As I came close to my guest house I saw Birbhadoo's home in ruins, but soon found
my first reason for smiling. My 14 year old neighbor was safe and unharmed. He
started to cry, “My house fall down.”His tiny, village style home was only half standing with a pile of
bricks blocking the road. I assured him that he would get another, better home.
neighbor’s home was in almost the same shape. I looked for the little, tiny
lady and was so relieved to see her smiling and waving at me. There is not a
building or home in the village without damage of some kind, most older homes have major
house! Although it was supposed to be up to code to survive a cat. 9
earthquake, I thought the foundation was broken; some of the walls looked to be
cracked all the way through. The one that bothered me the most was the wall
with the electric box on it. Since that day I’ve had several people tell me it’s
fine structurally; I’ve been staying in a bedroom on a lower floor just in case.
of the village just took it in stride. They were already outside at the end of
the hill setting up make-shift tents by the time we arrived. They welcomed all
us tourists and openly shared whatever they had. I made a quick grab at the
guest house and brought blankets, mattresses and food for everyone.
woman broke out in wails of tears. Her 5 year old son had died from the home
collapsing. My heart broke for her. Another young man, a cousin of the child
who died was carried to the hilltop after his home had fallen on him. He was
fortunate to have survived.
was really the worst. We slept under the plastic tarps normally used for
harvesting. Kamal and the kids stayed at the bus park camp and I stayed at the hill
top with my neighbors. Dogs barked all night and the men at the camp fire who
were protecting us talked all night and when the aftershocks came people would
cry out. When the aftershocks would come, some people would get on their knees, put their thumbs on the ground and then say in Newari, 'Stop, stop!" The second night it rained until almost midnight. Martin and Lisa, my
guests who had come to do some volunteering were wonderful. He helped make the
tents and troughs for the rain and we managed, although I got wet and cold

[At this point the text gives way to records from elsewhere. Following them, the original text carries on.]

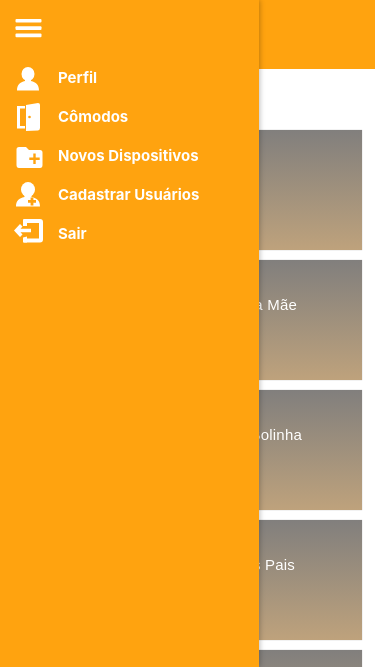
<!DOCTYPE html>
<html lang="pt-BR">
<head>
<meta charset="utf-8">
<title>Cômodos</title>
<style>
:root {
  --orange: #ffa30f;
  --white: #fff;
  --card-top: #817f7d;
  --card-bottom: #bea27c;
}
* { box-sizing: border-box; }
body { margin: 0; }
.app {
  position: relative;
  width: 375px;
  height: 667px;
  overflow: hidden;
  background: var(--white);
}
.topbar { height: 69px; background: var(--orange); }
.rooms {
  display: flex;
  flex-direction: column;
  gap: 10px;
  padding: 61px 13px 0;
}
.room {
  flex: none;
  display: flex;
  justify-content: flex-end;
  height: 120px;
  padding: 36px 65px 0 0;
  background: linear-gradient(var(--card-top), var(--card-bottom));
  box-shadow: 0 0 1px rgba(0, 0, 0, .3);
  color: var(--white);
  font: 15px/18px "Liberation Sans", Arial, sans-serif;
  letter-spacing: .2px;
}
.room.pet { padding-right: 60px; }
.room.parents { padding-right: 67px; }
.drawer {
  position: absolute;
  inset: 0 auto 0 0;
  width: 259px;
  padding: 12px 14px;
  background: var(--orange);
  box-shadow: 1px 0 5px rgba(0, 0, 0, .25);
}
.icon { display: block; flex: none; width: 30px; height: 32px; fill: var(--white); }
.menu { margin: 14px 0 0; padding: 0; list-style: none; }
.menu a {
  display: flex;
  align-items: center;
  gap: 14px;
  height: 39px;
  color: var(--white);
  font: 700 15px/20px Inter, sans-serif;
  text-decoration: none;
  white-space: nowrap;
}
.cutout { fill: var(--orange); }
</style>
</head>
<body>
<div class="app">
  <header class="topbar"></header>
  <main class="rooms">
    <section class="room"></section>
    <section class="room">da Mãe</section>
    <section class="room pet">Bolinha</section>
    <section class="room parents">dos Pais</section>
    <section class="room"></section>
  </main>
  <nav class="drawer" aria-label="Menu">
    <svg class="icon" viewBox="0 0 30 32" role="img" aria-label="Menu">
      <rect x="1.5" y="7" width="26" height="3.6" rx="1"/>
      <rect x="1.5" y="14.3" width="26" height="3.6" rx="1"/>
      <rect x="1.5" y="21.6" width="26" height="3.6" rx="1"/>
    </svg>
    <ul class="menu">
      <li><a href="#">
        <svg class="icon" viewBox="0 0 30 32" aria-hidden="true">
          <ellipse cx="14" cy="12" rx="6.5" ry="7"/>
          <path d="M3 28.5C3 23 6 20 11 19V16H17V19C22 20 25 23 25 28.5Z"/>
        </svg>
        <span>Perfil</span>
      </a></li>
      <li><a href="#">
        <svg class="icon" viewBox="0 0 30 32" aria-hidden="true">
          <path d="M3 5H11V7.5H6V25H11V27.5H3Z"/>
          <path d="M12 4L24 2Q26 2 26 4V27Q26 29 24 29.5L12 30Z"/>
          <circle class="cutout" cx="15.5" cy="16" r="1.3"/>
        </svg>
        <span>Cômodos</span>
      </a></li>
      <li><a href="#">
        <svg class="icon" viewBox="0 0 30 32" aria-hidden="true">
          <path d="M5 7H12L15 10H26Q28.5 10 28.5 12.5V25Q28.5 28 26 28H5Q2.5 28 2.5 25V9.5Q2.5 7 5 7Z"/>
          <path class="cutout" d="M19.3 13.5H21.7V17.5H25.7V20H21.7V24H19.3V20H15.3V17.5H19.3Z"/>
        </svg>
        <span>Novos Dispositivos</span>
      </a></li>
      <li><a href="#">
        <svg class="icon" viewBox="0 0 30 32" aria-hidden="true">
          <ellipse cx="14" cy="10.5" rx="7" ry="7.5"/>
          <path d="M2 27.5C2 22 5 19 10.5 18V15H17.5V18C23 19 26 22 26 27.5Z"/>
          <path class="cutout" d="M16.6 18.5H19.4V21H22V23.8H19.4V26.5H16.6V23.8H14V21H16.6Z"/>
        </svg>
        <span>Cadastrar Usuários</span>
      </a></li>
      <li><a href="#">
        <svg class="icon" viewBox="0 0 30 32" aria-hidden="true">
          <path d="M10 1H26Q29 1 29 4V21.5Q29 24.5 26 24.5H10V20.5H25V5H13V8H9V2Q9 1 10 1Z"/>
          <path d="M9 19.5V24.5H13V18.5Z"/>
          <path d="M0 12.5L6 6L8.5 8.5L6.5 10.7H17V14.3H6.5L8.5 16.5L6 19Z"/>
        </svg>
        <span>Sair</span>
      </a></li>
    </ul>
  </nav>
</div>
</body>
</html>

throughout the night. Raindrops came in through the roof from tiny holes and the rain would come in from the sides.
We were told
to expect an even bigger earthquake and no one was allowed to go back into

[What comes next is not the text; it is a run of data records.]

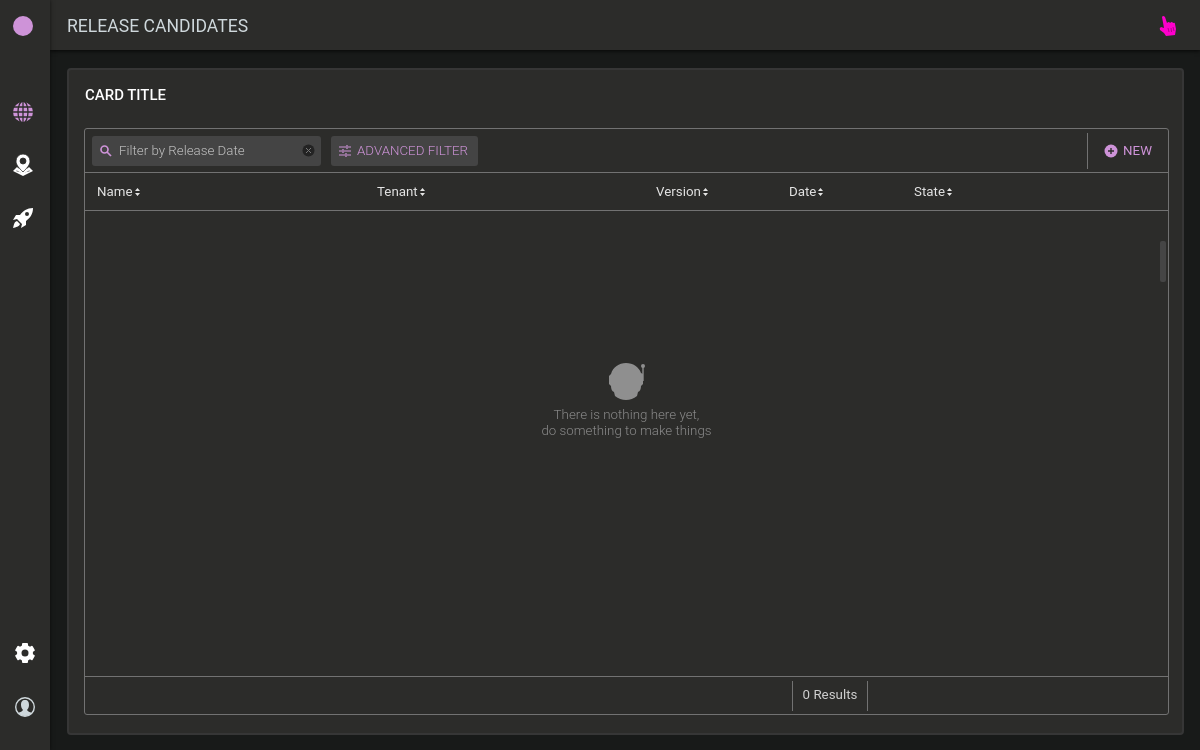
<!DOCTYPE html>
<html lang="en">
<head>
<meta charset="utf-8">
<title>Release Candidates</title>
<style>
:root {
  --page: #181a19;
  --surface: #2c2c2a;
  --control: #444444;
  --line: #727272;
  --text: #e4e4e4;
  --title: #cfd8dc;
  --muted: #8b8b8b;
  --accent: #ce93d8;
  --pointer: #ff00cc;
}
* { box-sizing: border-box; margin: 0; padding: 0; }
html, body { width: 1200px; height: 750px; overflow: hidden; }
body {
  display: grid;
  grid-template: 50px 700px / 50px 1150px;
  background: var(--page);
  color: var(--text);
  font: 400 13.33px/16px Roboto, sans-serif;
}
svg { display: block; flex: none; overflow: visible; }
a { color: inherit; text-decoration: none; display: block; }

.sidebar {
  grid-row: 1 / 3;
  display: flex;
  flex-direction: column;
  justify-content: space-between;
  background: var(--surface);
  box-shadow: 0 0 4px #0009;
  z-index: 2;
  padding: 14px 13px 31px;
}
.sidebar nav { display: flex; flex-direction: column; gap: 29px; }
.primary { margin-left: -2px; }
.brand { margin-bottom: 33px; width: 24px; height: 24px; padding: 2px; }
.brand i { display: block; width: 20px; height: 20px; border-radius: 50%; background: var(--accent); }
.sidebar .account { gap: 30px; }

.topbar {
  display: flex;
  align-items: center;
  justify-content: space-between;
  padding: 2px 23px 0 17px;
  background: var(--surface);
  box-shadow: 0 1px 4px #000c;
  z-index: 1;
}
.topbar h1 { font-size: 17.6px; font-weight: 400; line-height: 24px; color: var(--title); }

.card {
  width: 1117px;
  height: 667px;
  margin: 18px 0 0 17px;
  padding: 16px;
  background: var(--surface);
  border: 2px solid #363636;
  border-radius: 4px;
}
.card h2 { font-size: 15px; font-weight: 500; line-height: 18px; color: #fff; height: 42px; }

.table {
  width: 1085px;
  height: 587px;
  margin-left: -1px;
  border: 1px solid var(--line);
  border-radius: 3px;
  display: grid;
  grid-template-rows: 44px 38px 466px 37px;
}
.toolbar {
  display: flex;
  align-items: center;
  gap: 10px;
  padding: 0 16px 0 7px;
  border-bottom: 1px solid var(--line);
}
.search, .advanced {
  display: flex;
  align-items: center;
  height: 30px;
  padding: 0 8px;
  background: var(--control);
  border-radius: 3px;
}
.search { width: 229px; gap: 7px; padding-right: 6px; color: #c4c4c4; font-weight: 300; }
.search span { flex: 1; }
.advanced { width: 147px; gap: 6px; color: var(--accent); font-weight: 300; white-space: nowrap; }
.new {
  display: flex;
  align-items: center;
  gap: 5px;
  height: 36px;
  margin-left: auto;
  padding-left: 16px;
  border-left: 1px solid var(--line);
  color: var(--accent);
}
.columns {
  display: grid;
  grid-template-columns: 280px 279px 133px 125px 1fr;
  align-items: center;
  padding-left: 12px;
  border-bottom: 1px solid var(--line);
}
.columns span { display: flex; align-items: center; gap: 2px; }
.rows {
  position: relative;
  display: flex;
  flex-direction: column;
  align-items: center;
  padding-top: 151px;
  border-bottom: 1px solid var(--line);
  color: var(--muted);
  font-weight: 300;
  text-align: center;
}
.rows p { margin-top: 6px; white-space: nowrap; }
.scroll-thumb {
  position: absolute;
  right: 2px;
  top: 30px;
  width: 6px;
  height: 41px;
  border-radius: 2px;
  background: #454545;
}
.footer { display: flex; align-items: center; padding-left: 707px; }
.results {
  width: 76px;
  height: 30px;
  line-height: 28px;
  text-align: center;
  border: solid var(--line);
  border-width: 0 1px;
  color: #d0d0d0;
}
</style>
</head>
<body>
<svg width="0" height="0" style="position:absolute" aria-hidden="true">
  <defs>
    <g id="sort" fill="#e4e4e4"><path d="M0 4L2.5 1L5 4ZM0 6H5L2.5 9Z"/></g>
  </defs>
</svg>

<aside class="sidebar">
  <nav class="primary" aria-label="Primary">
    <a class="brand" href="#" aria-label="Home"><i></i></a>
    <a href="#" aria-label="Global">
      <svg width="24" height="24" viewBox="0 0 24 24">
        <circle cx="12" cy="12" r="10" fill="#ce93d8"/>
        <g fill="none" stroke="#2c2c2a" stroke-width="1.3">
          <ellipse cx="12" cy="12" rx="5" ry="11"/>
          <path d="M12 1V23M1 12H23M2 7H22M2 17H22"/>
        </g>
      </svg>
    </a>
    <a href="#" aria-label="Locations">
      <svg width="24" height="24" viewBox="0 0 24 24" fill="#fff">
        <path d="M6 14L2 18L12 23L22 18L18 14L16 16L19 18L12 20L5 18L8 16Z"/>
        <path d="M5 17L12 13L19 17L12 21Z"/>
        <path fill-rule="evenodd" stroke="#2c2c2a" stroke-width=".8" d="M12 19C8 15 5 12 5 8A7 7 0 0 1 19 8C19 12 16 15 12 19ZM12 5A3 3 0 1 0 12 11A3 3 0 1 0 12 5Z"/>
      </svg>
    </a>
    <a href="#" aria-label="Releases">
      <svg width="24" height="24" viewBox="0 0 24 24" fill="#fff">
        <path fill-rule="evenodd" d="M22 2C16 2 12 5 9 9L5 9L2 14L6 13L11 18L10 22L15 19L15 15C19 12 22 8 22 2ZM16 6A2 2 0 1 1 16 10A2 2 0 1 1 16 6Z"/>
        <path d="M6 15C3 16 3 19 2 22C5 21 8 21 9 18Z"/>
      </svg>
    </a>
  </nav>
  <nav class="account" aria-label="Account">
    <a href="#" aria-label="Settings">
      <svg width="24" height="24" viewBox="0 0 24 24">
        <g fill="#fff">
          <circle cx="12" cy="12" r="8"/>
          <rect id="tooth" x="9" y="2" width="6" height="20" rx="1"/>
          <use href="#tooth" transform="rotate(60 12 12)"/>
          <use href="#tooth" transform="rotate(120 12 12)"/>
        </g>
        <circle cx="12" cy="12" r="3.5" fill="#2c2c2a"/>
      </svg>
    </a>
    <a href="#" aria-label="Profile">
      <svg width="24" height="24" viewBox="0 0 24 24">
        <circle cx="12" cy="12" r="9.3" fill="none" stroke="#cfd8dc" stroke-width="1.4"/>
        <path fill="#cfd8dc" d="M12 5C15 5 16 7 16 10C16 12 15 14 14 15C15 17 18 17 19 18C15 22 9 22 5 18C6 17 9 17 10 15C9 14 8 12 8 10C8 7 9 5 12 5Z"/>
      </svg>
    </a>
  </nav>
</aside>

<header class="topbar">
  <h1>RELEASE CANDIDATES</h1>
  <svg width="18" height="22" viewBox="0 0 18 22" aria-hidden="true">
    <path fill="#ff00cc" d="M3 2Q4 0 6 2L8 8Q10 6 11 8Q13 6 14 8Q16 7 16 9L17 14L16 20L7 21L5 18L1 15Q0 13 2 12L5 13Z"/>
    <path d="M9 13L10 17M12 13L12.5 17M14 12L15 16" stroke="#b0008d" fill="none"/>
  </svg>
</header>

<main>
  <section class="card">
    <h2>CARD TITLE</h2>
    <div class="table">
      <div class="toolbar">
        <div class="search">
          <svg width="12" height="12" viewBox="0 0 12 12" fill="none" stroke="#ce93d8" stroke-width="1.7"><circle cx="4.5" cy="4.5" r="3.5"/><path d="M7 7L11 11"/></svg>
          <span>Filter by Release Date</span>
          <svg width="13" height="13" viewBox="0 0 13 13"><circle cx="6.5" cy="6.5" r="6" fill="#232323"/><path d="M4 4L9 9M9 4L4 9" stroke="#777"/></svg>
        </div>
        <a class="advanced" href="#">
          <svg width="12" height="12" viewBox="0 0 12 12" fill="none" stroke="#ce93d8" stroke-width="1.2"><path d="M0 2H7M9 2H12M0 6H3M5 6H12M0 10H6M8 10H12M8 0V4M4 4V8M7 8V12"/></svg>
          <span>ADVANCED FILTER</span>
        </a>
        <a class="new" href="#">
          <svg width="14" height="14" viewBox="0 0 14 14"><circle cx="7" cy="7" r="6.5" fill="#ce93d8"/><path d="M7 4V10M4 7H10" stroke="#2c2c2a" stroke-width="1.4"/></svg>
          <span>NEW</span>
        </a>
      </div>
      <div class="columns">
        <span>Name <svg width="5" height="10"><use href="#sort"/></svg></span>
        <span>Tenant <svg width="5" height="10"><use href="#sort"/></svg></span>
        <span>Version <svg width="5" height="10"><use href="#sort"/></svg></span>
        <span>Date <svg width="5" height="10"><use href="#sort"/></svg></span>
        <span>State <svg width="5" height="10"><use href="#sort"/></svg></span>
      </div>
      <div class="rows">
        <svg width="38" height="39" viewBox="0 0 38 39" fill="#8f8f8f" aria-hidden="true">
          <path d="M18 1C25 1 31 5 33 11L35 12V22L33 24Q33 29 30 30L29 34Q24 38 18 38Q12 38 7 34L6 30Q3 29 3 24L1 22V14L3 12C5 5 11 1 18 1Z"/>
          <path d="M35 19V5" stroke="#8f8f8f" stroke-width="1.4"/>
          <circle cx="35" cy="4" r="2"/>
        </svg>
        <p>There is nothing here yet,<br>do something to make things</p>
        <i class="scroll-thumb"></i>
      </div>
      <div class="footer"><div class="results">0 Results</div></div>
    </div>
  </section>
</main>
</body>
</html>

their homes. When Kamal came to check on me he told me the people staying at
the bus park got terribly wet due to the rain and them being on the brick lined
street instead of a hilltop.
day Yana and I walked up to the police department to see about getting in
contact with the US Consular, but communications were still down. While we were
there we experienced the next earthquake, 6.4 and saw buildings in the
village collapse and plumes of brown smoke off in the distance.
This was the police station after the first earthquake:
The Police are still a great protection to us even without a building. So brave.
finally Wednesday. Tuesday was spent with Yana playing doctor with many of the
older women in the camp. She had various types of muscle relaxing creams, cough
medicine and such. What started out as a way for her to get to know some of the
villagers and pass the time generated into an experience neither she nor the
villagers will ever forget. The old ladies came and bared their ailing body
parts for her as she gently applied her creams. Not only were they sore from
falling bricks and such during the earthquakes, but they were sore from
overwork, poverty, old age and neglect. What amazing women they are. Words
cannot describe the connections made that day.
so well with the women that she vowed to help bring in enough money to rebuild
as many homes as possible in Changunarayan. Rather than have Changunarayan be
built with modern architecture we hope to have the homes look exactly like they
did on Saturday morning. We will make the homes with the wonderful rebar
pillars, but put an antique façade on the outside. Well, that’s my dream;
Yana’s is more about bringing the needed resources for the people here.
Together, we hope to create lasting change in the village and in Nepal.
Lisa were amazing, as well. They all left on Wednesday together. Sadly, Martin
began to feel ill during this time, but he continued to do all he could to help
those around him. These helpers were truly wonderful tourists.